The store chosen for this study was a supermarket chain, located in the capital of RN. According to SEBRAE (2013), because it has a staff of 620 employees, the supermarket chain is classified as large. The company was established in 2003 and operates in the storefront, merchandise replacement, FLV supply (fruit and vegetables), butcher, warehouse, bakery, security and administrative sectors. The chain composed by five supermarkets and two wholesale. The head office supermarket, the mart selected for this research, has 2,545 m2 of built area, ten normal flow cashiers and four fast flow cashiers and an opening hours from 6:30 am to 9 pm.

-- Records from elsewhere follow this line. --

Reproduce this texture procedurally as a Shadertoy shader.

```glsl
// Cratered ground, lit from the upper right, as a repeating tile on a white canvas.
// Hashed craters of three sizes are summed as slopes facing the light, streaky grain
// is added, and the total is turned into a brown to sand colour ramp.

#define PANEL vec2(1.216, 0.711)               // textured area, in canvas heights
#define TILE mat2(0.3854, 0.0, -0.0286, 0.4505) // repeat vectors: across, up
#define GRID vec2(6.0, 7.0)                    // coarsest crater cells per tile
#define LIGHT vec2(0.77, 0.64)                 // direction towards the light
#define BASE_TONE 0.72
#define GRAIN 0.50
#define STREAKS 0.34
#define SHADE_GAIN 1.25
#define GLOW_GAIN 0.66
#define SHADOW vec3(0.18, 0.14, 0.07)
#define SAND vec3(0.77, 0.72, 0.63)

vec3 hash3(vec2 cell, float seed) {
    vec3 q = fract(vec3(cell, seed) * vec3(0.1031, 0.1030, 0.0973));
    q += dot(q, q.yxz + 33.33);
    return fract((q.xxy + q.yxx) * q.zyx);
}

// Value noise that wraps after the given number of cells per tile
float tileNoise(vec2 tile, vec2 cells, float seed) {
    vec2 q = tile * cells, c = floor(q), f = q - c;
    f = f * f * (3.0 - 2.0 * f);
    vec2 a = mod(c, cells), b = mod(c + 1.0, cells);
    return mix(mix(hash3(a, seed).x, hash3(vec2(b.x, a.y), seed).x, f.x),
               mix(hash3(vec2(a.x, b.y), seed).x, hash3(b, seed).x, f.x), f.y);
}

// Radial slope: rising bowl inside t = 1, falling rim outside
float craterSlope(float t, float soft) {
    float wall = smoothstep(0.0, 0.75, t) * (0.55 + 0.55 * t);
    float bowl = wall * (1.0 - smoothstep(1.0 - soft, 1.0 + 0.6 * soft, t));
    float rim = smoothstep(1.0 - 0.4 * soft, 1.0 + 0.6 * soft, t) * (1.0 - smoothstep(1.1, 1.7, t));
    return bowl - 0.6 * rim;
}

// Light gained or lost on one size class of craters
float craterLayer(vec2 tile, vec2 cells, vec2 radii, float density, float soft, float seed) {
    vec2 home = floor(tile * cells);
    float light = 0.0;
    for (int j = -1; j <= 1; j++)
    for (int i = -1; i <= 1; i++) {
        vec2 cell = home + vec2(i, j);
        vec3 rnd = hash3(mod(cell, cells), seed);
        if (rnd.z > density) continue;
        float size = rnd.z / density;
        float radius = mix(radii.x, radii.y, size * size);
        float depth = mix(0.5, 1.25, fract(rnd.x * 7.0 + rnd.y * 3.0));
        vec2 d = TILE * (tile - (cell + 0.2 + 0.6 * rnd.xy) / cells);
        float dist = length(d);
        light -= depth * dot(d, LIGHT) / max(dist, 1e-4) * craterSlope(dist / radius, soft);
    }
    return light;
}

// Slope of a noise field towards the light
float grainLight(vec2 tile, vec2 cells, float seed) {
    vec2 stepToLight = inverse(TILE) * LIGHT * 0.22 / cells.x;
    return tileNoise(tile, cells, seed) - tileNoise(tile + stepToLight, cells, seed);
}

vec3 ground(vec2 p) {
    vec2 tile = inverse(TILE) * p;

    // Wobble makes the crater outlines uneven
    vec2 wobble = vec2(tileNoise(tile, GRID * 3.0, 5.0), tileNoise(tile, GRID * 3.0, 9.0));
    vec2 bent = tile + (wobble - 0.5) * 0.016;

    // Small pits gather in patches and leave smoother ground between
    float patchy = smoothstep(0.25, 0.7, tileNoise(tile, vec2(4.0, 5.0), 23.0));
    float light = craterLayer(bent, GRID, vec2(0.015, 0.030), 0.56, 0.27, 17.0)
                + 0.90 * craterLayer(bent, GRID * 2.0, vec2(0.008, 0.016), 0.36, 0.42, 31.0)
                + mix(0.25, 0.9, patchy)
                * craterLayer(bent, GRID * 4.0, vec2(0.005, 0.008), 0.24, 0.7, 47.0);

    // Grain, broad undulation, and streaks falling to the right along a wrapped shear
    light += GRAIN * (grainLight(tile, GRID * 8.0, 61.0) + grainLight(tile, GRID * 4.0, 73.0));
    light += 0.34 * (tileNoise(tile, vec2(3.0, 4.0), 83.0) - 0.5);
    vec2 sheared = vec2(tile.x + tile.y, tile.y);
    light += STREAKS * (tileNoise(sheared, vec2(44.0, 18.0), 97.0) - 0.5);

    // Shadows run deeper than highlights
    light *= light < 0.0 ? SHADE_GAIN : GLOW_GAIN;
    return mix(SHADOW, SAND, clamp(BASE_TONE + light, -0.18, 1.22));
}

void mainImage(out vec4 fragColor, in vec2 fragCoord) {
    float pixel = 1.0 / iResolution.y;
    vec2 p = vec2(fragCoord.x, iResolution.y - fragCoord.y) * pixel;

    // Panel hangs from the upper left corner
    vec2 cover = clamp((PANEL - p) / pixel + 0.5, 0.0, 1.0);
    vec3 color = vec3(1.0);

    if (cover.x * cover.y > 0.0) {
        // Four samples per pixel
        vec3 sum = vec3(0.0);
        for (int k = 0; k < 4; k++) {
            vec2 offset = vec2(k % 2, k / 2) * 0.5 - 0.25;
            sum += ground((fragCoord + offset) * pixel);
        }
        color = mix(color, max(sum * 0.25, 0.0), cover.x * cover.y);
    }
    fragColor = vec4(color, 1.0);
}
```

The management of the supermarket chain selected a team of collaborators to perform data collection. The collection of losses was performed every Monday of each week of the month, precisely because it is the day after the weekend, the period with the highest flow in the supermarket. Consequently, five data collections performed in May 2018 (days 07, 14, 21, 28 and 30) were defined. Thus, the team analyzed all supermarket sectors and accounted for the damaged items, the number of items displayed on the shelves for sale (damaged and in perfect condition), the location of the product (on which floor of the shelf it is), date of collection, the selling price, and the cost price of the item.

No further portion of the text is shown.